"Despite the good the ACLU has done for the Black community outside of its walls, it appears that the scope of its stated mission starts and ends there," Jackson's lawsuit claims. "As was made clear to Mr. Jackson, complaints about systemic racism within the ACLU itself are not welcome, nor are the people who speak out."

People 2

Unvaccinated students 'numbered' with Sharpie marker at New Hampshire prom

Exeter high school new hampshire
© Exeter High School
At a prom in New Hampshire, high school students attending who weren't able to prove their vaccination status had numbers written on them with Sharpie marker to tell them apart from vaccinated attendees.

Students who were unable to provide evidence of their vaccination status, like their vaccine card, had a number written on their hand. Throughout the night of dancing, which was divided into three outdoor dance floors on school property, students were asked to raise their hand after every few songs to "determine who they were around," an email from the school obtained by WMUR9 stated.

State Representative Melissa Litchfield told WMUR9 that parents were concerned that students were being "singled out for not being vaccinated."

Several outraged constituents informed the state representative that unvaccinated students who attended the Exeter High School prom "had a number written on them in Sharpie" and were tracked throughout the evening since check-in.


Federal Appeals court in Florida sends Alachua County mask mandate back to lower court

Masked people
© Fox13
Pointing to privacy rights, a divided state appeals court Friday overturned a circuit judge's decision last year that allowed Alachua County to keep in place a mask requirement to try to prevent the spread of COVID-19.

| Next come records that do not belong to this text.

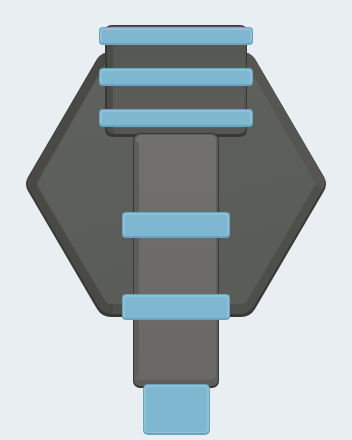
<!DOCTYPE html>
<html lang="en">
<head>
<meta charset="utf-8">
<title>Banded hexagon emblem</title>
<style>
:root {
  --backdrop: #e8eef2;
  --edge: #41423e;
  --edge-dark: #383936;
  --bevel: #555651;
  --hex-face: #5d5f5a;
  --block-face: #595b56;
  --shaft-edge: #4b4b48;
  --shaft-face: #6d6c69;
  --band: #80b7d0;
  --band-light: #8cc1d8;
  --band-edge: #6ba4bf;
}
html, body { margin: 0; height: 100%; overflow: hidden; background: var(--backdrop); }
svg { display: block; width: 352px; height: 440px; }
.edge { fill: var(--edge); }
.edge-dark { fill: var(--edge-dark); }
.bevel { fill: var(--bevel); }
.band-edge { fill: var(--band-edge); }
.band-light { fill: var(--band-light); }
.band-face { fill: var(--band); }
</style>
</head>
<body>
<svg viewBox="0 0 352 440" role="img" aria-label="Grey hexagon with a block and shaft wrapped in blue bands">
  <defs>
    <linearGradient id="hex-shade" x1="0" y1="0" x2="0.3" y2="1">
      <stop offset="0" stop-color="#5f615c"/>
      <stop offset="1" stop-color="#5a5c57"/>
    </linearGradient>
    <linearGradient id="block-shade" x1="0" y1="0" x2="0" y2="1">
      <stop offset="0" stop-color="#545651"/>
      <stop offset="1" stop-color="#5d5f5a"/>
    </linearGradient>
    <linearGradient id="shaft-shade" x1="0" y1="0" x2="0" y2="1">
      <stop offset="0" stop-color="#71706d"/>
      <stop offset="1" stop-color="#696865"/>
    </linearGradient>
    <g id="wide-band">
      <rect class="band-edge" width="154" height="18" rx="4"/>
      <rect class="band-light" x="1" y="1" width="152" height="15" rx="3"/>
      <rect class="band-face" x="3" y="3" width="148" height="13" rx="2"/>
    </g>
    <g id="narrow-band">
      <rect class="band-edge" width="108" height="26" rx="4"/>
      <rect class="band-light" x="1" y="1" width="106" height="23" rx="3"/>
      <rect class="band-face" x="3" y="3" width="102" height="21" rx="2"/>
    </g>
  </defs>

  <g id="hexagon">
    <path class="edge-dark" d="M110 52H242Q250 52 255 59L324 177Q328 184 324 191L255 309Q250 317 241 317H111Q102 317 97 309L28 191Q24 184 28 177L97 59Q102 52 110 52Z"/>
    <path class="bevel" d="M110 52H242Q250 52 255 59L324 177Q327 183 323 189L254 306Q249 314 240 314H112Q103 314 98 306L29 189Q25 183 29 177L98 59Q102 52 110 52Z"/>
    <path class="edge" d="M98 59L29 177Q25 183 29 189L98 306Q103 314 112 314L113 305 106 301 39 185V181L106 66V54Q101 54 98 59Z" opacity=".6"/>
    <path class="edge" d="M323 189L254 306Q249 314 240 314H112L110 304H242L314 184Z" opacity=".35"/>
    <path fill="url(#hex-shade)" d="M111 60H241Q245 60 247 64L314 181Q316 184 314 187L247 301Q245 304 241 304H111Q107 304 105 301L38 187Q36 184 38 181L105 64Q107 60 111 60Z"/>
  </g>

  <g id="block">
    <path class="edge-dark" d="M112 25H240Q247 25 247 32V129Q247 137 239 137H113Q105 137 105 129V32Q105 25 112 25Z"/>
    <path class="bevel" d="M113 26H239Q246 26 246 33V127Q246 134 239 134H114Q107 134 107 127V33Q107 26 113 26Z"/>
    <rect x="112" y="30" width="132" height="98" rx="4" fill="url(#block-shade)"/>
    <path class="edge" d="M107 40V127Q107 134 114 134L113 127V40Z" opacity=".5"/>
  </g>

  <g id="shaft">
    <rect class="edge-dark" x="133" y="133" width="86" height="255" rx="7"/>
    <rect fill="#5d5d5a" x="134" y="134" width="84" height="252" rx="6"/>
    <rect x="136" y="135" width="80" height="245" rx="5" fill="url(#shaft-shade)"/>
    <path d="M136 141V374L139 378V143Z" fill="#5d5d5a"/>
  </g>

  <g id="bands">
    <use href="#wide-band" x="99" y="27"/>
    <use href="#wide-band" x="99" y="68"/>
    <use href="#wide-band" x="99" y="109"/>
    <use href="#narrow-band" x="122" y="212"/>
    <use href="#narrow-band" x="122" y="294"/>
  </g>

  <g id="tip">
    <rect class="band-edge" x="143" y="384" width="67" height="51" rx="5"/>
    <rect class="band-light" x="144" y="385" width="65" height="48" rx="4"/>
    <rect class="band-face" x="146" y="387" width="61" height="45" rx="3"/>
  </g>
</svg>
</body>
</html>
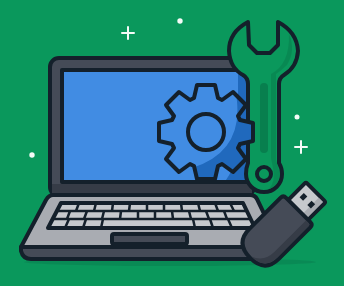
<!DOCTYPE html>
<html lang="en">
<head>
<meta charset="utf-8">
<title>Laptop repair illustration</title>
<style>
:root {
  --green: #0a985c;
  --green-shade: #087f4e;
  --ink: #14202b;
  --frame: #454b57;
  --frame-shade: #363c47;
  --screen: #418ce3;
  --screen-shade: #2069bd;
  --metal: #a9acb2;
  --metal-light: #c6c9cd;
  --white: #f4fbf7;
}
html, body { margin: 0; height: 100%; overflow: hidden; background: var(--green); }
svg { display: block; width: 344px; height: 286px; }
.outline { stroke: var(--ink); stroke-width: 4; stroke-linejoin: round; stroke-linecap: round; }
.background { fill: var(--green); }
.frame { fill: var(--frame); }
.frame-shade { fill: var(--frame-shade); }
.screen { fill: var(--screen); }
.screen-shade { fill: var(--screen-shade); }
.metal { fill: var(--metal); }
.metal-light { fill: var(--metal-light); }
.ink { fill: var(--ink); }
.wrench { fill: var(--green); }
.green-shade { fill: var(--green-shade); }
.sparkle { stroke: var(--white); stroke-width: 2; stroke-linecap: round; }
.dot { fill: var(--white); }
.key-lines { fill: none; stroke: var(--ink); stroke-width: 2.5; }
</style>
</head>
<body>
<svg viewBox="0 0 344 286" role="img" aria-label="Laptop with a gear, a wrench and a USB stick">
  <defs>
    <path id="sparkle" d="M-6 0H6M0-6V6"/>
    <path id="gear-shape" fill-rule="evenodd" d="M-12-34L-9-47H9L12-34L16-32L27-40L40-27L32-16L34-12L47-9V9L34 12L32 16L40 27L27 40L16 32L12 34L9 47H-9L-12 34L-16 32L-27 40L-40 27L-32 16L-34 12L-47 9V-9L-34-12L-32-16L-40-27L-27-40L-16-32Z"/>
    <clipPath id="gear-clip"><use href="#gear-shape"/></clipPath>
  </defs>

  <rect class="background" width="344" height="286"/>
  <ellipse class="green-shade" cx="170" cy="262" rx="146" ry="4" opacity=".5"/>

  <g id="sparkles">
    <use class="sparkle" href="#sparkle" x="128" y="33"/>
    <use class="sparkle" href="#sparkle" x="301" y="147"/>
    <circle class="dot" cx="180" cy="21" r="2.7"/>
    <circle class="dot" cx="297" cy="117" r="2.5"/>
    <circle class="dot" cx="32" cy="155" r="2.7"/>
  </g>

  <g id="laptop">
    <rect class="frame outline" x="50" y="58" width="204" height="138" rx="9"/>
    <path class="frame-shade" d="M52 184H252V194H52Z"/>
    <rect class="screen outline" x="62" y="70" width="188" height="112"/>
    <path class="screen-shade" d="M238 72H248V180H226Q240 160 238 130Z"/>
    <path class="frame outline" d="M21 247H280V251Q278 259 270 259H31Q23 259 21 251Z"/>
    <path class="metal outline" d="M53 195H250Q255 195 257 199L280 247H21L46 200Q49 195 53 195Z"/>
    <g id="keyboard">
      <path class="metal-light outline" stroke-width="3" d="M61 203H243L255 228H48Z"/>
      <path class="key-lines" d="M57 211H247M53 219H251"/>
      <path class="key-lines" d="M79 203L76 211M96 203L94 211M113 203L112 211M130 203L129 211M147 203V211M164 203V211M181 203L182 211M198 203L200 211M215 203L218 211M230 203L234 211"/>
      <path class="key-lines" d="M70 211L67 219M87 211L84 219M104 211L102 219M121 211L120 219M138 211V219M155 211V219M172 211L173 219M189 211L191 219M206 211L209 219M224 211L227 219"/>
      <path class="key-lines" d="M69 219L65 228M86 219L83 228M103 219L101 228M193 219L195 228M210 219L213 228M228 219L232 228"/>
    </g>
    <rect class="frame outline" x="112" y="234" width="75" height="10" rx="2" stroke-width="3"/>
  </g>

  <g id="wrench">
    <path class="wrench outline" d="M248 22Q229 32 229 51Q230 68 243 75Q248 78 248 84V163Q246 168 246 174A18 18 0 0 0 282 174Q282 168 279 163V84Q279 78 284 75Q297 67 298 51Q297 32 278 22V45L270 53H257L249 45Z"/>
    <path class="green-shade" d="M289 34Q296 50 287 65Q281 71 276 74V160L280 174Q279 186 269 189Q276 181 273 168L271 158V74Q290 64 289 34Z" opacity=".55"/>
    <rect class="green-shade" x="260" y="83" width="8" height="70" rx="4"/>
    <circle class="wrench outline" cx="264" cy="174" r="7"/>
  </g>

  <g id="gear" transform="translate(206 132)">
    <use class="screen" href="#gear-shape"/>
    <path class="screen-shade" clip-path="url(#gear-clip)" d="M28-48Q44 18-14 36V50H50V-48Z"/>
    <use class="outline" href="#gear-shape" fill="none"/>
    <circle class="screen outline" r="18"/>
  </g>

  <g id="usb-stick" transform="translate(284 224) rotate(45)">
    <rect class="metal-light outline" x="-14" y="-45" width="28" height="30" rx="2"/>
    <path class="metal" d="M6-43H12V-20H6Z"/>
    <rect class="ink" x="-8" y="-36" width="5" height="6"/>
    <rect class="ink" x="3" y="-36" width="5" height="6"/>
    <path class="frame outline" d="M-17-20H17Q21-20 21-16V28Q21 48 0 48Q-21 48-21 28V-16Q-21-20-17-20Z"/>
    <path class="frame-shade" d="M13-18H17Q19-18 19-16V28Q19 46 0 46Q13 41 13 26Z"/>
  </g>
</svg>
</body>
</html>
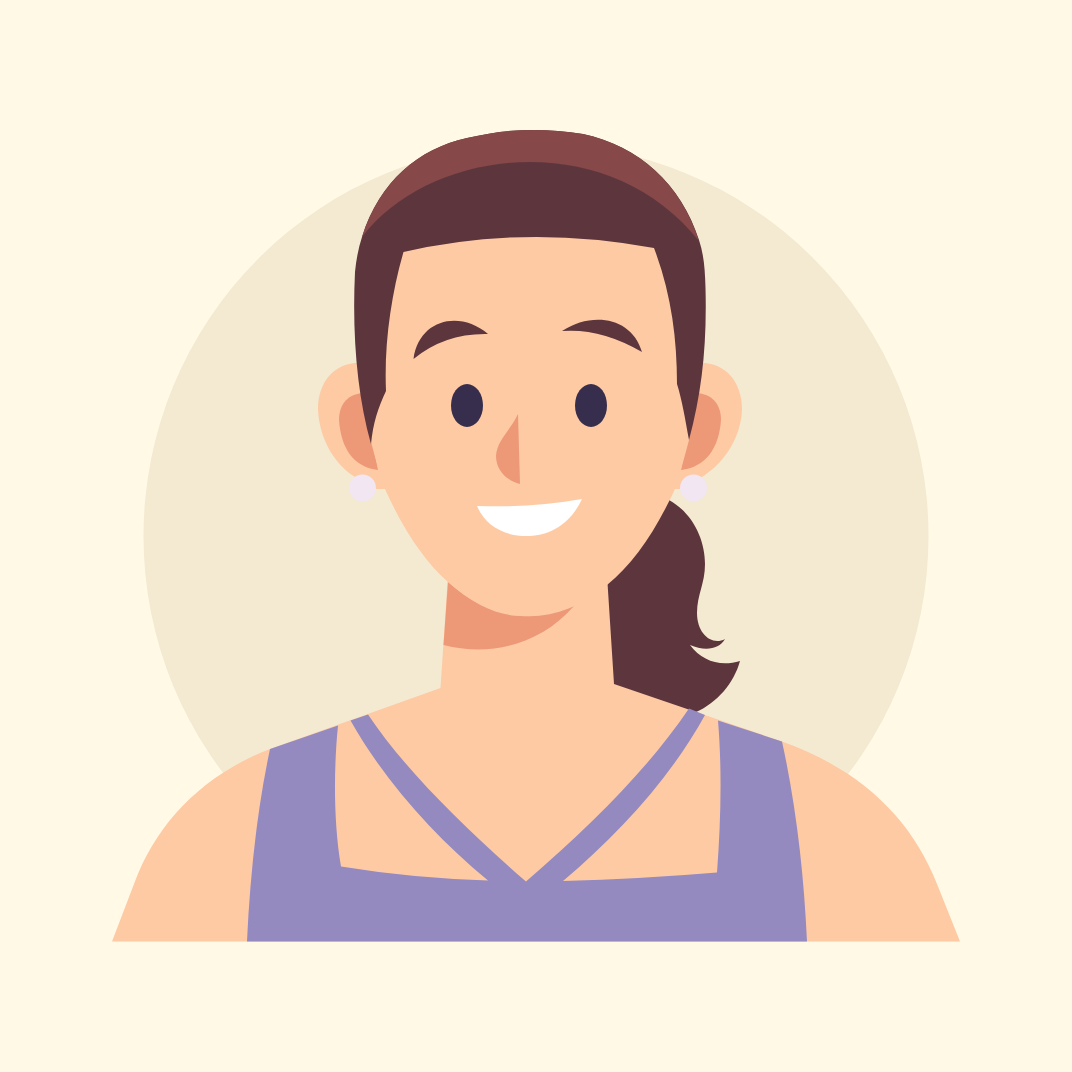
<!DOCTYPE html>
<html lang="en">
<head>
<meta charset="utf-8">
<title>Portrait of a smiling woman</title>
<style>
:root {
  --cream: #fff9e6;
  --sand: #f4e9d1;
  --skin: #fdcaa4;
  --blush: #ed9977;
  --hair: #5d363d;
  --hair-light: #864848;
  --lilac: #948ac0;
  --pearl: #f2e6f2;
  --ink: #372e4d;
  --white: #fff;
}
html, body { margin: 0; background: var(--cream); overflow: hidden; }
.avatar { display: block; width: 1072px; height: 1072px; }
.backdrop { fill: var(--cream); }
.disc { fill: var(--sand); }
.skin { fill: var(--skin); }
.shade { fill: var(--blush); }
.hair { fill: var(--hair); }
.hair-shine { fill: var(--hair-light); }
.top { fill: var(--lilac); }
.earring { fill: var(--pearl); }
.eye { fill: var(--ink); }
.smile { fill: var(--white); }
</style>
</head>
<body>
<svg class="avatar" viewBox="0 0 1072 1072" role="img" aria-label="Smiling woman with a ponytail, pearl earrings and a lilac top">
  <rect class="backdrop" width="1072" height="1072"/>
  <circle class="disc" cx="536" cy="536" r="392.5"/>

  <path id="ponytail" class="hair" d="M669 500C694 514 705 541 705 564C705 584 697 594 697 613C697 634 712 646 725 639C719 650 704 651 690 645C702 661 720 667 740 661C734 683 717 703 696 712L600 700V570Z"/>

  <g id="body">
    <path class="skin" d="M448 575L440.500 688L270 749C205 774 157 821 134 884L112 941.500H960L937 884C912 820 862 770 782 741.500L614 684L607 575Z"/>
    <path class="shade" d="M448 582C496 624 530 621 574 606C540 645 490 657 443.500 645Z"/>
  </g>

  <g id="tank-top" class="top">
    <path d="M270 749L338 725.500C334 766 333 819 341 866.500Q411 878 488 880.500C434 836 384 780 350.500 720.500L368 714.500C403 767 462 826 526 881.500C596 821 650 766 689 708.500L705 715C671 777 619 834 563 881Q640 879 717 872.500C721 821 722 768 718 720.500L782 741.500C796 805 804 874 807 941.500H247C250 876 257 810 270 749Z"/>
  </g>

  <g id="ears">
    <path class="skin" d="M365 363C336 360 318 381 318 409C319 438 335 469 363 481L372 489H400V363Z"/>
    <path class="skin" d="M695 363C724 360 742 381 742 409C741 438 724 465 697 480L686 489H660V363Z"/>
    <path class="shade" d="M362 393C346 395 339 406 339 420C341 448 353 467 378 470L372 440Z"/>
    <path class="shade" d="M698 393C714 395 721 406 721 420C719 448 706 467 681 470L687 440Z"/>
  </g>

  <path id="face" class="skin" d="M371 442C376 461 380 474 385 489C403 529 424 561 448 582C498 627 558 627 607 585C634 563 655 532 675 489C680 473 684 459 689 440L690 240L530 210L370 240Z"/>

  <g id="earrings" class="earring">
    <circle cx="362.500" cy="488" r="13.500"/>
    <circle cx="693.500" cy="488" r="13.500"/>
  </g>

  <g id="hair">
    <path class="hair" d="M362 237C380 181 418 149 467 138C509 128 544 128 583 134C639 146 681 184 699 240C704 255 705 270 705.500 288C707 345 702 392 689 440C685 418 682 400 677 384C677 337 671 293 654 248Q525 224 403.500 252C391 295 384 345 386 391C378 408 373 423 371 444C357 394 352 334 355 272Q357 252 362 237Z"/>
    <path class="hair-shine" d="M362 237C380 181 418 149 467 138C509 128 544 128 583 134C639 146 681 184 699 241C656 187 594 162 530 162C463 162 398 190 362 237Z"/>
  </g>

  <g id="features">
    <path class="hair" d="M413.500 359C419 319 460 310 488 334Q445 333 413.500 359Z"/>
    <path class="hair" d="M562 331C592 311 632 317 642 352Q601 328 562 331Z"/>
    <ellipse class="eye" cx="467" cy="405.500" rx="16" ry="21.500"/>
    <ellipse class="eye" cx="591" cy="405.500" rx="16" ry="21.500"/>
    <path class="shade" d="M518 414L520 484C505 480 496 469 496 456C497 440 510 431 518 414Z"/>
    <path class="smile" d="M477 506Q531 508 582 499C571 523 551 536 527 536C503 536 485 525 477 506Z"/>
  </g>
</svg>
</body>
</html>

A panel of the 1st District Court of Appeal, in a 2-1 decision, said Alachua County Circuit Judge Donna Keim did not properly consider the privacy rights of plaintiff Justin Green before she rejected a request for a temporary injunction against the mask requirement.

"The trial court simply looked at the right asserted by Green too narrowly, relying on the wrong privacy jurisprudence," said the 13-page majority opinion, written by Judge Adam Tanenbaum and joined by Judge Robert Long. "The right to be let alone by government does exist in Florida, as part of a right of privacy that our (Florida) Supreme Court has declared to be fundamental. ... (The Supreme Court) has construed this fundamental right to be so broad as to include the complete freedom of a person to control his own body. Under this construction, a person reasonably can expect not to be forced by the government to put something on his own face against his will. Florida's constitutional right to privacy, then, necessarily is implicated by the nature of the county's mask mandate."

The majority stopped short of declaring the Alachua County requirement unconstitutional but sent the case back to the lower court for reconsideration.